(Stored entries)

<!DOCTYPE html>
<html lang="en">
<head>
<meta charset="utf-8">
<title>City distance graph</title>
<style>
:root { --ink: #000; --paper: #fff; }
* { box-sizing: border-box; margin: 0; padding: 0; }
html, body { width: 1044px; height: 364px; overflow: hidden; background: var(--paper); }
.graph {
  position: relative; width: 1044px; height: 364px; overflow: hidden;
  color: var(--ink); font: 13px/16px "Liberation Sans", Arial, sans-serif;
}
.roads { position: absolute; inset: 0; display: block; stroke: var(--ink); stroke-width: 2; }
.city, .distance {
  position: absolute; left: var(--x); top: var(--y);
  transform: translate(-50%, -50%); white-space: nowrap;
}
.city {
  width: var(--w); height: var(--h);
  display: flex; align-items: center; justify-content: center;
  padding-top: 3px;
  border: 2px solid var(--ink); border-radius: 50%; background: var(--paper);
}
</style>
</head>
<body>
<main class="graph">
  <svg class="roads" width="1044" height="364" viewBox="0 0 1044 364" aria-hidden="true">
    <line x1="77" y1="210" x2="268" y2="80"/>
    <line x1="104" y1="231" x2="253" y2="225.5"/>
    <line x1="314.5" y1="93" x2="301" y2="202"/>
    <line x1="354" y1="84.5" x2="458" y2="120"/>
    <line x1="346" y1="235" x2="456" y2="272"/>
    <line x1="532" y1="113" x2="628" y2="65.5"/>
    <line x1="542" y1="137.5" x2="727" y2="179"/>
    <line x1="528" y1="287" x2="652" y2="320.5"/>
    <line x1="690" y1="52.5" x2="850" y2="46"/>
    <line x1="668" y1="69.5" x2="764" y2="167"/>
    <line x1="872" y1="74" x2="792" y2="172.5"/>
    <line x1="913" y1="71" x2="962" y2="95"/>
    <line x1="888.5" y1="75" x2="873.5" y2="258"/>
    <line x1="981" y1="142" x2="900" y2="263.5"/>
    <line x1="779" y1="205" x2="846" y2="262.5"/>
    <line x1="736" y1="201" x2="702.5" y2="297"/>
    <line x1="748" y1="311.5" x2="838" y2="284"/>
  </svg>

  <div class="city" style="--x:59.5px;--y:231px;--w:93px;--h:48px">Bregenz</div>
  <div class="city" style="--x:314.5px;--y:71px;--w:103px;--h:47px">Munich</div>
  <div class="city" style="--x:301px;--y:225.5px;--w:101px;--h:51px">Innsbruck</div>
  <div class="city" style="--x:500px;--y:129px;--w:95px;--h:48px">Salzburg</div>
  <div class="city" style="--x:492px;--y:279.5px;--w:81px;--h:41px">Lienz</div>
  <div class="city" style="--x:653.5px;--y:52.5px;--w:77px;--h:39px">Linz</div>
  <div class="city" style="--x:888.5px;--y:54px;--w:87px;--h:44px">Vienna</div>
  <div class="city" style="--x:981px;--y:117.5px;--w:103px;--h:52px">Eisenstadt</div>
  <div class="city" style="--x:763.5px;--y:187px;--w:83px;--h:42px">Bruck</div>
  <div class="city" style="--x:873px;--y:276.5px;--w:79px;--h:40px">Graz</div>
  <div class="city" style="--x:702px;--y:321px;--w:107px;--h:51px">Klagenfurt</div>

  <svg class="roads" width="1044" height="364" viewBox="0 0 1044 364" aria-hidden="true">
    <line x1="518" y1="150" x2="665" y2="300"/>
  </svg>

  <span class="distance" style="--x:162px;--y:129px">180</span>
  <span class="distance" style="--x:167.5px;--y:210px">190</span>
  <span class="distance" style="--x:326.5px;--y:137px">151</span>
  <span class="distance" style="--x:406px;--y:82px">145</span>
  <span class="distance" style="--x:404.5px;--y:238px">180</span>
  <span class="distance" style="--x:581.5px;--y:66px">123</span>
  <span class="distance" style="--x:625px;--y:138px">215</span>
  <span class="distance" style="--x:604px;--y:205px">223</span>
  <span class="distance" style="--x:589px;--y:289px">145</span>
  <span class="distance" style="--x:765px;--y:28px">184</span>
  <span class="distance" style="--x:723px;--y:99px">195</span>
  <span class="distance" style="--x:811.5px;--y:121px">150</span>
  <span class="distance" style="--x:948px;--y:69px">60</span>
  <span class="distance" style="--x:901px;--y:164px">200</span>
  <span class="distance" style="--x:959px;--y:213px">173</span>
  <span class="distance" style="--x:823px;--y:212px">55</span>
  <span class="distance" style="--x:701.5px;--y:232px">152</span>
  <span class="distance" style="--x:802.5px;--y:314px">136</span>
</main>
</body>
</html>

Work to complete: Search the data for "body". Copy every matching line.

Your solution:
html, body { width: 1044px; height: 364px; overflow: hidden; background: var(--paper); }
<body>
</body>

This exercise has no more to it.